The Battle for Hechtel





Without realising it, in September 1944 the inhabitants of Hechtel found themselves at a junction of great military importance. After heavy German resistance in the region around Geel, the British focus on reaching the Dutch border shifted to the Beringen bridgehead. If the British forces wanted to push on to the Dutch border from that bridgehead, they would first have to pass through Hechtel. This was also understood by the German troops led by Colonel-General Kurt Student.

After an arduous breakout from the Beringen bridgehead towards Leopoldsburg, it was decided that the Welsh and Irish Guards would advance eastwards via Heusden-Zolder to Helchteren. There, they would turn north and push on towards Hechtel. This happened after a short but fierce battle at Helchteren with troops of Fallschirmjägerregiment 24, led by Major Friedrich Hübner. On 8 September, Scots Guards and Welsh Guards attacked Hechtel from Leopoldsburg, but they too came under murderous fire.

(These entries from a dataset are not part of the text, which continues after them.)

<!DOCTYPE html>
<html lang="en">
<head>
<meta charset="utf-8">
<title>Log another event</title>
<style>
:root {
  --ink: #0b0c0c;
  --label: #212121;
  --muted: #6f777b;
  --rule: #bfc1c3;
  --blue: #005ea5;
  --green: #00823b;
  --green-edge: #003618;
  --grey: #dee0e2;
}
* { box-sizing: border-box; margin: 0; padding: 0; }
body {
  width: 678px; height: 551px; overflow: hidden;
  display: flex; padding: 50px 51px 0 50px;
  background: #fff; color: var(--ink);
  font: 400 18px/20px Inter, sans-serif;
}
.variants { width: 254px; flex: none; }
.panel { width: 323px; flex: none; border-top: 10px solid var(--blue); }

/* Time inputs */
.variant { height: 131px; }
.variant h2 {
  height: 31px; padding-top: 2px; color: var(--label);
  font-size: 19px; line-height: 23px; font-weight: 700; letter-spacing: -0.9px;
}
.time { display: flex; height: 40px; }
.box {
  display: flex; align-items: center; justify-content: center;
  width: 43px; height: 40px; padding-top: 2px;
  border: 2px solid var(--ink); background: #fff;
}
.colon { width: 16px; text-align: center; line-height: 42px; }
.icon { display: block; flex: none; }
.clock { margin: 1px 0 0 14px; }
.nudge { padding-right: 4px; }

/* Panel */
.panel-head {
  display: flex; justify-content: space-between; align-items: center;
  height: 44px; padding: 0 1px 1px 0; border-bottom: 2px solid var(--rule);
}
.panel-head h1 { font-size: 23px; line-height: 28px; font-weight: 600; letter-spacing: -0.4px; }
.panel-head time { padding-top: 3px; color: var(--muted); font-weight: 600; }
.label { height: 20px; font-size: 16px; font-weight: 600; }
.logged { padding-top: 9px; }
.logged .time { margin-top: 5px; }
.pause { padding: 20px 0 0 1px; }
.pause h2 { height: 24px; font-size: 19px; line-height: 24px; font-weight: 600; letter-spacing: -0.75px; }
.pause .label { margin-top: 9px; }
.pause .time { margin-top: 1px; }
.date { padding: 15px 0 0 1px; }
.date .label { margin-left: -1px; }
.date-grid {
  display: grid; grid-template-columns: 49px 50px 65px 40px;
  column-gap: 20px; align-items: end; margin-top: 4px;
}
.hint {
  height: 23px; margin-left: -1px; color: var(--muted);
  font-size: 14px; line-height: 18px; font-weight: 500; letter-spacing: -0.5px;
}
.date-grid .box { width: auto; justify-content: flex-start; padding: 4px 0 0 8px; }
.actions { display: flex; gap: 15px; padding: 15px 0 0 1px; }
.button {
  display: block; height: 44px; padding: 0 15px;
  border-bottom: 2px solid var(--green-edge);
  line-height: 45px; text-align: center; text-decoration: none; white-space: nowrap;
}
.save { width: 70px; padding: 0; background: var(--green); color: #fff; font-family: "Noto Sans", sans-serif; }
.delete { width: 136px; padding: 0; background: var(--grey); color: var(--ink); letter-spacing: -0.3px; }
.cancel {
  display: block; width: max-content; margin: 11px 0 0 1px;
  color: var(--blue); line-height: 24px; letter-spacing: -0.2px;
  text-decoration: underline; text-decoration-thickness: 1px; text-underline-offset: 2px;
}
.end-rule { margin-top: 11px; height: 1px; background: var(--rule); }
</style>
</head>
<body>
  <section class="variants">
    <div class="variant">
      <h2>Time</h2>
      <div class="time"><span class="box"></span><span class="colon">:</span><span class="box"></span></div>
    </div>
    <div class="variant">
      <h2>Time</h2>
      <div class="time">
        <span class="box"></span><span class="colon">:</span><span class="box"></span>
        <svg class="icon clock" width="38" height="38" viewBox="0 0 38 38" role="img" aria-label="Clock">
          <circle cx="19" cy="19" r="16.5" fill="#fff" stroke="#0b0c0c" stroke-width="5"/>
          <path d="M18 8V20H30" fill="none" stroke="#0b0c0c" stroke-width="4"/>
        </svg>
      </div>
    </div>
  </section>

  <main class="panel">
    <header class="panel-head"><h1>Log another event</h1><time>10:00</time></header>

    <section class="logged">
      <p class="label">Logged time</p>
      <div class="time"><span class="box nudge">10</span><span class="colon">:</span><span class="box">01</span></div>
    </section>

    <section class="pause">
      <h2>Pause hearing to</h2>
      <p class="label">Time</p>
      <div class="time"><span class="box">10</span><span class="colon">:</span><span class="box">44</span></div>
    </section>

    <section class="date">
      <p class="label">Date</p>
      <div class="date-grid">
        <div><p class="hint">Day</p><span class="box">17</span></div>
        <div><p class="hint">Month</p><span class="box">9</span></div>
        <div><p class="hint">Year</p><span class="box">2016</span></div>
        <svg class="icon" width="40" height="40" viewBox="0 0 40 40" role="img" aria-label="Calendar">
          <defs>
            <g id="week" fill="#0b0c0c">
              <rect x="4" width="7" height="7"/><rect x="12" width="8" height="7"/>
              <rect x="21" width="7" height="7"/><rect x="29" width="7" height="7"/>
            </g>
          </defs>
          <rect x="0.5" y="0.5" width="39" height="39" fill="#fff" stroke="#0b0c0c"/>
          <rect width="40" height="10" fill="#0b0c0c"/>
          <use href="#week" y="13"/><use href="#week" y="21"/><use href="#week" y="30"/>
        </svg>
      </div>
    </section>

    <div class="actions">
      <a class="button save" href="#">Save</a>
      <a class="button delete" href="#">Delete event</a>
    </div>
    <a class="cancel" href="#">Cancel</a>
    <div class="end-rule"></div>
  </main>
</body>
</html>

As Hechtel still remained firmly in German hands, the British troops decided to allow the Irish Guards to make an encirclement move. This trapped the German troops in Hechtel and made it impossible for them to withdraw towards the Netherlands via Lommel and Neerpelt. Here the British had designated bridge number 9, later called Joe's Bridge and a springboard for Operation Market Garden, as their main objective.

Surrounding Hechtel, and in the hamlet of Locht just north of it, the German Fallschirmjäger fought a battle. On the Karrestraterheide between Lommel and Neerpelt, soldiers of Panzer Ersatz und Ausbildungs Regiment Hermann Göring, supported by the 88mm guns of Schwere Flak-Abteilung 602 and 2 Sturmgeschutz III of Panzerjäger Abteilung 559, tried to resist the British attacks. However, this did not succeed. The remaining German troops at Hechtel surrendered on 12 September. Over 90 British soldiers died, along with about 300 German soldiers. Also amogn those killed were 36 inhabitants of Hechtel. The village was totally destroyed and nicknamed 'Little Caen' by the Welsh Guards, a reference to the Normandy town destroyed in July 1944.


Nethestraat 32, 3941 Hechtel-Eksel